* Task statement *
Pictures are to be left out, but please repeat each record exactly.
[Records supplied]
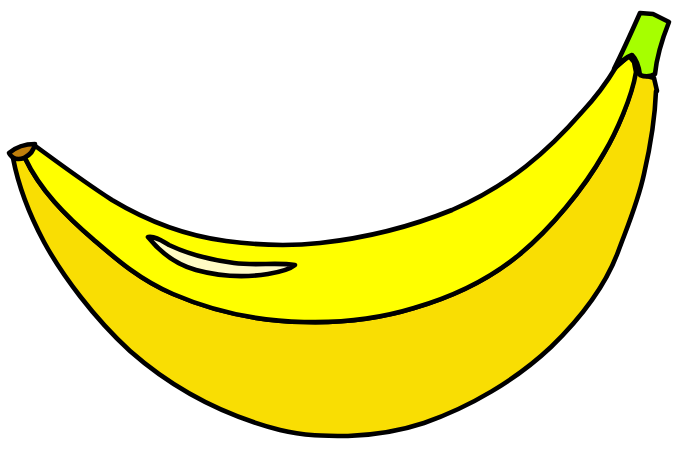
<!DOCTYPE html>
<html lang="en">
<head>
<meta charset="utf-8">
<title>Banana</title>
<style>
:root {
  --paper: #ffffff;
  --ink: #000000;
  --peel-light: #ffff00;
  --peel-shade: #f9de03;
  --stem: #a6ff00;
  --tip: #c07f0c;
  --shine: #fffbc4;
}
html, body { margin: 0; background: var(--paper); overflow: hidden; }
.banana { display: block; width: 673px; height: 458px; }
.banana path { stroke: var(--ink); stroke-width: 4.6; stroke-linejoin: round; stroke-linecap: round; }
.peel-shade { fill: var(--peel-shade); }
.peel-light { fill: var(--peel-light); }
.stem { fill: var(--stem); }
.tip { fill: var(--tip); }
.shine { fill: var(--shine); }
</style>
</head>
<body>
<svg class="banana" viewBox="0 0 673 458" role="img" aria-label="Cartoon banana">
  <path class="peel-shade" d="M13 158C18 184 28 212 44 242C62 275 94 318 130 351C172 388 222 415 280 430C304 436 326 436 348 436C376 435 400 431 424 423C470 407 516 380 551 347C584 315 606 284 618 252C628 225 638 202 644 174C650 148 655 118 656 91L657 91L654 78L640 74L635 72C632 97 616 133 604 153C583 190 550 229 520 254C490 279 452 297 414 308C378 319 339 323 304 322C256 321 210 310 173 294C140 280 116 259 94 240C66 216 40 190 25 158Z"/>
  <path class="peel-light" d="M34 145C60 164 84 182 112 200C152 224 188 236 226 241C256 245 292 246 320 243C366 238 410 227 452 210C510 185 548 151 582 112C596 97 607 82 616 67L629 56L634 62L636 72C632 97 616 133 604 153C583 190 550 229 520 254C490 279 452 297 414 308C378 319 339 323 304 322C256 321 210 310 173 294C140 280 116 259 94 240C66 216 40 190 25 158Z"/>
  <path class="stem" d="M640 13L653 14L669 22C663 37 657 54 655 74C650 77 645 77 640 75C639 68 637 60 632 55C626 57 621 62 614 69C623 51 632 31 640 13Z"/>
  <path class="tip" d="M9 153C16 147 25 144 35 144C34 150 30 155 24 158C18 160 12 159 9 153Z"/>
  <path class="shine" d="M148 237C156 236 162 241 169 245C190 255 212 260 234 263C256 266 276 262 295 265C289 270 280 272 268 274C243 278 218 276 196 270C174 264 160 252 148 237Z"/>
</svg>
</body>
</html>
[/Records supplied]
* Result *
<!DOCTYPE html>
<html lang="en">
<head>
<meta charset="utf-8">
<title>Banana</title>
<style>
:root {
  --paper: #ffffff;
  --ink: #000000;
  --peel-light: #ffff00;
  --peel-shade: #f9de03;
  --stem: #a6ff00;
  --tip: #c07f0c;
  --shine: #fffbc4;
}
html, body { margin: 0; background: var(--paper); overflow: hidden; }
.banana { display: block; width: 673px; height: 458px; }
.banana path { stroke: var(--ink); stroke-width: 4.6; stroke-linejoin: round; stroke-linecap: round; }
.peel-shade { fill: var(--peel-shade); }
.peel-light { fill: var(--peel-light); }
.stem { fill: var(--stem); }
.tip { fill: var(--tip); }
.shine { fill: var(--shine); }
</style>
</head>
<body>
<svg class="banana" viewBox="0 0 673 458" role="img" aria-label="Cartoon banana">
  <path class="peel-shade" d="M13 158C18 184 28 212 44 242C62 275 94 318 130 351C172 388 222 415 280 430C304 436 326 436 348 436C376 435 400 431 424 423C470 407 516 380 551 347C584 315 606 284 618 252C628 225 638 202 644 174C650 148 655 118 656 91L657 91L654 78L640 74L635 72C632 97 616 133 604 153C583 190 550 229 520 254C490 279 452 297 414 308C378 319 339 323 304 322C256 321 210 310 173 294C140 280 116 259 94 240C66 216 40 190 25 158Z"/>
  <path class="peel-light" d="M34 145C60 164 84 182 112 200C152 224 188 236 226 241C256 245 292 246 320 243C366 238 410 227 452 210C510 185 548 151 582 112C596 97 607 82 616 67L629 56L634 62L636 72C632 97 616 133 604 153C583 190 550 229 520 254C490 279 452 297 414 308C378 319 339 323 304 322C256 321 210 310 173 294C140 280 116 259 94 240C66 216 40 190 25 158Z"/>
  <path class="stem" d="M640 13L653 14L669 22C663 37 657 54 655 74C650 77 645 77 640 75C639 68 637 60 632 55C626 57 621 62 614 69C623 51 632 31 640 13Z"/>
  <path class="tip" d="M9 153C16 147 25 144 35 144C34 150 30 155 24 158C18 160 12 159 9 153Z"/>
  <path class="shine" d="M148 237C156 236 162 241 169 245C190 255 212 260 234 263C256 266 276 262 295 265C289 270 280 272 268 274C243 278 218 276 196 270C174 264 160 252 148 237Z"/>
</svg>
</body>
</html>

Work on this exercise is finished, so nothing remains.